Nearly 2 years and thousands of yards of lace in the making, our spring 2013 collection Handmade in the UK is now available. Check out the photos, order the ebook, pre-order your signed print copy, or pick out your favourite pattern today!
Full of travel sketches, lace knits, and exquisite locally-produced yarns, Handmade in the UK is an aesthetic response to the beauty and pleasure I have found in my new home here in Edinburgh, Scotland.
This book has 10 beautiful new lace patterns, and I have so many great photos, stories, and tips to share with you. I will begin by showing you Vivid – a colourful new blanket.
VIVID BLANKET PROJECT DETAILS :::
yarn: Jamieson & Smith 2 Ply Jumper Weight
colours: 23, 91, 121, 125, 93, 1403, 9113, 1280, 75, FC34, 132, FC41, 142
suggested needles: US 5 – 3.75 mm for sock weight
pattern: available individually ($4) , or as part of Handmade in the UK (10 pattern ebook $16)

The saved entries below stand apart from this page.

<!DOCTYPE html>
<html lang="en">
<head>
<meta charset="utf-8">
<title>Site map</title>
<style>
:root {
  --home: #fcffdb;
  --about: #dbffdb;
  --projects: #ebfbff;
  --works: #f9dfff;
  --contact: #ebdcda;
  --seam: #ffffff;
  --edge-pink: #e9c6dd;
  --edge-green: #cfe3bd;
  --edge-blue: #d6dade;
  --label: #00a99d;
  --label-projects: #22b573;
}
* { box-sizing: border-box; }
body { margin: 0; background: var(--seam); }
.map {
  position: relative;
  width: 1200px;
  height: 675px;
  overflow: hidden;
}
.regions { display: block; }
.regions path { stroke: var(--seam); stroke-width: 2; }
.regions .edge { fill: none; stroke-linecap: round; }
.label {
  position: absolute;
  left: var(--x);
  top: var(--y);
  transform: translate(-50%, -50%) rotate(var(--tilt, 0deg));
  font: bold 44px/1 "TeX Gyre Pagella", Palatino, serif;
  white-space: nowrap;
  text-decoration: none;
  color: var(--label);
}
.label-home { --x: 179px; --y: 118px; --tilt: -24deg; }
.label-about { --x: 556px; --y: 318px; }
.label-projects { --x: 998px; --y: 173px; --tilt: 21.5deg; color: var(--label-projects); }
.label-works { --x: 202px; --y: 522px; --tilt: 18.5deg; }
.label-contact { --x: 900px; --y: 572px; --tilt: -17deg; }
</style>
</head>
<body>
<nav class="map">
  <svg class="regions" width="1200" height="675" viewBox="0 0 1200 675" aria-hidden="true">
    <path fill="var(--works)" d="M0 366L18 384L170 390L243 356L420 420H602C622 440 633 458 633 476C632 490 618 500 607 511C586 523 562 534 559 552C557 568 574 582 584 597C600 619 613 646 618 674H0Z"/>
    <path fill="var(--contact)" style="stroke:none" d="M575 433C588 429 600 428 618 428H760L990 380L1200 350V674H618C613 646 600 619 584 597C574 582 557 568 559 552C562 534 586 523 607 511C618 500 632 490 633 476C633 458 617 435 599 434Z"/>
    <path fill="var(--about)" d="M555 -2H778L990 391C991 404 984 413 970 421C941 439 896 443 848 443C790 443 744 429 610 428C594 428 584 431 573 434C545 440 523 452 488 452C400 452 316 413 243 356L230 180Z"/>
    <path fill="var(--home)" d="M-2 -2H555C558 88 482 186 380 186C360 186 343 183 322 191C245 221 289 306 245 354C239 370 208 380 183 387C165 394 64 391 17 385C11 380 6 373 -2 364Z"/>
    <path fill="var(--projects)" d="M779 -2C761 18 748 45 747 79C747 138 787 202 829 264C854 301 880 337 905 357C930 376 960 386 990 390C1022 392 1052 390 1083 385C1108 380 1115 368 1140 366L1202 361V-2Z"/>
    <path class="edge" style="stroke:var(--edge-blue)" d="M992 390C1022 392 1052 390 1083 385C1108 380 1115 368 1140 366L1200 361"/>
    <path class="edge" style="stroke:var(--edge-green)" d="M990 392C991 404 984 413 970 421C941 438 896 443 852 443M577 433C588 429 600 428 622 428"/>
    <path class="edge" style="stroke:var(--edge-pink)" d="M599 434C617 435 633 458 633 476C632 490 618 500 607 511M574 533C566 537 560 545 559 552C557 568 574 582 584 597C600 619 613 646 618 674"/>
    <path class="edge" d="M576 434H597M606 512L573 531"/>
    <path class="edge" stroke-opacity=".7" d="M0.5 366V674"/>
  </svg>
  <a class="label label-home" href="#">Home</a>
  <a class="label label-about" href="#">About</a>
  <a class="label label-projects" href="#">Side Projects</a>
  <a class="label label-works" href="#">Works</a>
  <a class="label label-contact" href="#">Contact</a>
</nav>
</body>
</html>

A last-minute addition to the collection, the Vivid blanket is made in a bright rainbow of yarns. Jamieson & Smith make classic shetland yarns in a vast colour range of beautiful brights and more subtle blended heathers. 2 Ply Jumper Weight comes in 25 gram balls, which is perfect for projects like this, where you want a wide range of colours! I was able to make 2 squares from each 25 gram ball.
CONSTRUCTION ::: The lace squares are knit from the centre out, starting with the pinhole cast on [detailed tutorial here], and working outwards to a simple garter border. After blocking each to size, you sew them together using a simple overhand seam, and voila! This construction method is one of my favourite ways to make a blanket, as you may already know from my POP and Dogwood blankets, which use the same techniques.
COLOURS ::: I chose a cheery range of primaries – mostly to more orangey reds, and tealy blues; the warmer choices. When I designed the pattern, I had intended to work the squares in two colours each (like I did in this early sample), but bright and bold colours I chose lead me to favour simplicity, in the end I worked the squares in a single colour each. I made an equal number of squares in two groups: light to deep blues, and the range of warm colours from yellow through to maroon.
COMPOSITION ::: After completing the squares, I tried several arrangements. Separating the squares into cool and warm colours, I tried stripes, a blend, and various checkerboard compositions. I preferred the stripes! Try for yourself and see – subtle differences in adjacency and arrangement can make a big impact in the finished result.
FLEXIBILITY ::: Vivid is a great travel project, and is also a great scrap project! This would be perfect for using up sock yarn scraps, or odd balls of other yarn weights (our test knitters tried it in weights ranging from lace to bulky). Alexa is working on a Vivid blanket using a rainbow of Tanis Fibre Arts DK (they have great rainbow packs…), with the garter borders in white. That would make it a machine washable project – great for babies!
TIPS FOR A BEAUTIFUL FINISHED BLANKET :::
– knit one square, bind off, and block to desired size. This square is your gauge swatch. Do you like the density of the lace? Does the bind-off method you used allow you to block the square sufficiently?
– Leave a long yarn end on each square to use when sewing the squares together.
– Test out your seaming method. I used a simple overhand stitch, and I found it looked very neat and tidy. There are several other seaming methods you could try, including the slip stitch crochet method I used in the POP and Dogwood blankets. I sewed each square one to the other using the long yarn ends, creating 4 strips of 5 squares each. Then I sewed these strips to each other.
– Block the blanket once more after sewing it together. This will even out any inconsistencies and make for an exquisite finished piece.
Love Vivid? If you don’t already get our email updates, you should sign up, and stay in touch!
Other patterns from Handmade in the UK :::